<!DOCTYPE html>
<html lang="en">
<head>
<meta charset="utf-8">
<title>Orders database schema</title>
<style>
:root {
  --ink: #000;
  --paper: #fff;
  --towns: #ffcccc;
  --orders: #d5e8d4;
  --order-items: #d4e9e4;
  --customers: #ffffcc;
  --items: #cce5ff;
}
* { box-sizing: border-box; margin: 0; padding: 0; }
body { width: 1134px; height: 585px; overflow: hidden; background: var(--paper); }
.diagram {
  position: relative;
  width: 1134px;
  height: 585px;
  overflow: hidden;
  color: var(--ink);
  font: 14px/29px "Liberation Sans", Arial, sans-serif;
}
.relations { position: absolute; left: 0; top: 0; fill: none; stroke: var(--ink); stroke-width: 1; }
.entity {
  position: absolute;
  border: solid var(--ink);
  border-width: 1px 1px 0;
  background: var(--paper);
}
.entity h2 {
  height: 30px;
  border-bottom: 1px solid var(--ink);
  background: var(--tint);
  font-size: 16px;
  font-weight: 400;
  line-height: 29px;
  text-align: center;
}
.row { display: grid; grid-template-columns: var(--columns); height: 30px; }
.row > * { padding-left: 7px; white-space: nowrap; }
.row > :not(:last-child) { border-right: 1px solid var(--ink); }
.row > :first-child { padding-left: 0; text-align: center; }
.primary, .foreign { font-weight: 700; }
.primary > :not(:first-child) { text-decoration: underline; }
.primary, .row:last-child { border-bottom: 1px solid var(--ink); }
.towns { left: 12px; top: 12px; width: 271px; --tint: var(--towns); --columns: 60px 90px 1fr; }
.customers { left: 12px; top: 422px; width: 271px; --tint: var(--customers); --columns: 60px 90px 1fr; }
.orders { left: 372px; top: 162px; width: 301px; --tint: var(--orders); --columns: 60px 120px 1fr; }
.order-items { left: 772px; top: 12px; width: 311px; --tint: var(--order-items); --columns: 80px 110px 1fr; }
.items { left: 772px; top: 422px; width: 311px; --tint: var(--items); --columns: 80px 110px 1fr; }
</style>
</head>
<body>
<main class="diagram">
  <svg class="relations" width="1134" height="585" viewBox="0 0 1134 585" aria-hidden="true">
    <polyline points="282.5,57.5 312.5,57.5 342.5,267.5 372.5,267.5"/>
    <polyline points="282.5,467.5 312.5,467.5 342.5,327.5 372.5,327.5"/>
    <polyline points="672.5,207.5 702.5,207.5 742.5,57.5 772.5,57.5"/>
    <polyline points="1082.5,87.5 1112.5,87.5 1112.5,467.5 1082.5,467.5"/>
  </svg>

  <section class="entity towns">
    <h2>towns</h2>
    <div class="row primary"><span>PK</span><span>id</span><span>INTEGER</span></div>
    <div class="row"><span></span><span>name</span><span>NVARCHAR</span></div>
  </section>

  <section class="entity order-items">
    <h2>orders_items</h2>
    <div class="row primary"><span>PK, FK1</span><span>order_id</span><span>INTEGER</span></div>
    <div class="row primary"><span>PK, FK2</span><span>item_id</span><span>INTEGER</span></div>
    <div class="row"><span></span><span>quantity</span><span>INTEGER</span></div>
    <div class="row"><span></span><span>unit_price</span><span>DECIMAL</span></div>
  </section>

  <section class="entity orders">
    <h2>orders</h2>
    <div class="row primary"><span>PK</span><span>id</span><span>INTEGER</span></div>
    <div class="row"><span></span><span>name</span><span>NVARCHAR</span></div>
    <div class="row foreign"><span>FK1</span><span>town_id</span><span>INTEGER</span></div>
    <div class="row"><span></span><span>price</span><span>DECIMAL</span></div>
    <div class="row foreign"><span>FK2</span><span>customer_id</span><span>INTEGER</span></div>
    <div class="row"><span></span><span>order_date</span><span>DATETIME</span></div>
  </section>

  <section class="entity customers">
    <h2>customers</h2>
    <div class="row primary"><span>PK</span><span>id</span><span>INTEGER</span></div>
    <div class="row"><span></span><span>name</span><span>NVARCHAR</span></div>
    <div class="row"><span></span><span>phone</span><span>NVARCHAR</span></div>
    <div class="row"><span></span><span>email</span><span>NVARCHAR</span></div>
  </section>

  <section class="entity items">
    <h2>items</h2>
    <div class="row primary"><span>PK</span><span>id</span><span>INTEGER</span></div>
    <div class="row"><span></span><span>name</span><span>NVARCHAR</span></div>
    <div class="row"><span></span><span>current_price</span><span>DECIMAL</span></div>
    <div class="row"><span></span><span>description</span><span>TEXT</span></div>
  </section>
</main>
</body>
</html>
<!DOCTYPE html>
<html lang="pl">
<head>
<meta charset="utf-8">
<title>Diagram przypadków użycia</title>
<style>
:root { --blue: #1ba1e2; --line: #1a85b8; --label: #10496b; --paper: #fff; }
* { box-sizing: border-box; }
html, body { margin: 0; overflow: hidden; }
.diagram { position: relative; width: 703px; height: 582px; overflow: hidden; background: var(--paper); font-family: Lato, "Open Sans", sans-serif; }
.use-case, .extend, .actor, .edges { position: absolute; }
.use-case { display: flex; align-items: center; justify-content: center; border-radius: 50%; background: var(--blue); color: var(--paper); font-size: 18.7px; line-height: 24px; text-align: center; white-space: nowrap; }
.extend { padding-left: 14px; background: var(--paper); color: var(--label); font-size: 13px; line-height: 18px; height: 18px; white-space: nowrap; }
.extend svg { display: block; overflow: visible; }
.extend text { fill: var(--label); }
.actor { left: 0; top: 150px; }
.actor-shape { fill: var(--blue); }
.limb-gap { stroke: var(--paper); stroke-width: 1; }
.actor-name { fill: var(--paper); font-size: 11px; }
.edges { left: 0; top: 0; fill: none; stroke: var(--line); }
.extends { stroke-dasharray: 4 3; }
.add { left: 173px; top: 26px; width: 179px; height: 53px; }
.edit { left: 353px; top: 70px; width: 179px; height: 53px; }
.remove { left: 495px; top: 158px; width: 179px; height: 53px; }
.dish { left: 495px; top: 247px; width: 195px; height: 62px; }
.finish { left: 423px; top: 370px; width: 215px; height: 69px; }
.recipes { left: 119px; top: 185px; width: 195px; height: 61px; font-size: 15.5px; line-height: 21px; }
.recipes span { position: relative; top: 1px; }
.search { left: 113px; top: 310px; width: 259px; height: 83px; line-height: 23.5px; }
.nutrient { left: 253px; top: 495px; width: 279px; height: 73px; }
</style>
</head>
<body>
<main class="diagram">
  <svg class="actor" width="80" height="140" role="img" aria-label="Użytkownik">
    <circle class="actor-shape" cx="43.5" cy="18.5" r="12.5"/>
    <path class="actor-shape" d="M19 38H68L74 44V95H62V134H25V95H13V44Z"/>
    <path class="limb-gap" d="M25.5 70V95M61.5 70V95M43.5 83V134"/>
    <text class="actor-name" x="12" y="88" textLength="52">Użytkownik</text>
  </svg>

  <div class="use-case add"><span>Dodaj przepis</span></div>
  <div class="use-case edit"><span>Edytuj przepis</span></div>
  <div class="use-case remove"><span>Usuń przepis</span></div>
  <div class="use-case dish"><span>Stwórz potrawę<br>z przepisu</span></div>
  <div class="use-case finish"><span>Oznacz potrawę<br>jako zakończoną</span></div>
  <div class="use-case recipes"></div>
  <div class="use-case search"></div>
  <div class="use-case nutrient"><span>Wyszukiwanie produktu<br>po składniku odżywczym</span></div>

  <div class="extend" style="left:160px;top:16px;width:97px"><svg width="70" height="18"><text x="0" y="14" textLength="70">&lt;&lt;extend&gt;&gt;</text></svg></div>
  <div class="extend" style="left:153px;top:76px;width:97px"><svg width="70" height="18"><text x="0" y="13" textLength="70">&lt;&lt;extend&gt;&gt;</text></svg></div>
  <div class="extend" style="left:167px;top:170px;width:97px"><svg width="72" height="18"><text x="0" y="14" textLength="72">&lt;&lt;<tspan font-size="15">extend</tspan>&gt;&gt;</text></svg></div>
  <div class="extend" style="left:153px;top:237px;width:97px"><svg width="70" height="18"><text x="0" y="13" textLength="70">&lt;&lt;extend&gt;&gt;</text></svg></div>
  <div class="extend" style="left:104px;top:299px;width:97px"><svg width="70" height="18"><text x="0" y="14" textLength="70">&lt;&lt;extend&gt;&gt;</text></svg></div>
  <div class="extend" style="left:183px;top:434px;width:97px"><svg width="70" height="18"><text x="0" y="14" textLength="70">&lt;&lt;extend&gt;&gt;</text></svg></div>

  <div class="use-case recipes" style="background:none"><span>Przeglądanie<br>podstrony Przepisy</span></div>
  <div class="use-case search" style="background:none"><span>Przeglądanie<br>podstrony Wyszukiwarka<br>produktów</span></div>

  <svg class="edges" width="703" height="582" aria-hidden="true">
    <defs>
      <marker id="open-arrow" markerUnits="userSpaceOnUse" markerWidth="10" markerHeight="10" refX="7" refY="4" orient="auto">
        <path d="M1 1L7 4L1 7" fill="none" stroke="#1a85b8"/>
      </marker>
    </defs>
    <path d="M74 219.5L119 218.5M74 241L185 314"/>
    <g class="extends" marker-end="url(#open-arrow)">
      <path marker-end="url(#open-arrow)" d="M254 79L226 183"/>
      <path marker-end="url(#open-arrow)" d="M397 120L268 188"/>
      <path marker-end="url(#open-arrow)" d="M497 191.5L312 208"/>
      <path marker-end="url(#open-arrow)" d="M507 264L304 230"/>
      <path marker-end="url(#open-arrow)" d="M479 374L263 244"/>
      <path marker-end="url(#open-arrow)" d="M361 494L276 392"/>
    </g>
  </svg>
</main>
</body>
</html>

WORK REQUEST ::
Return one number, the count of lines in the records holding the word "points".

SOLUTION FOR THIS PROBLEM ::
4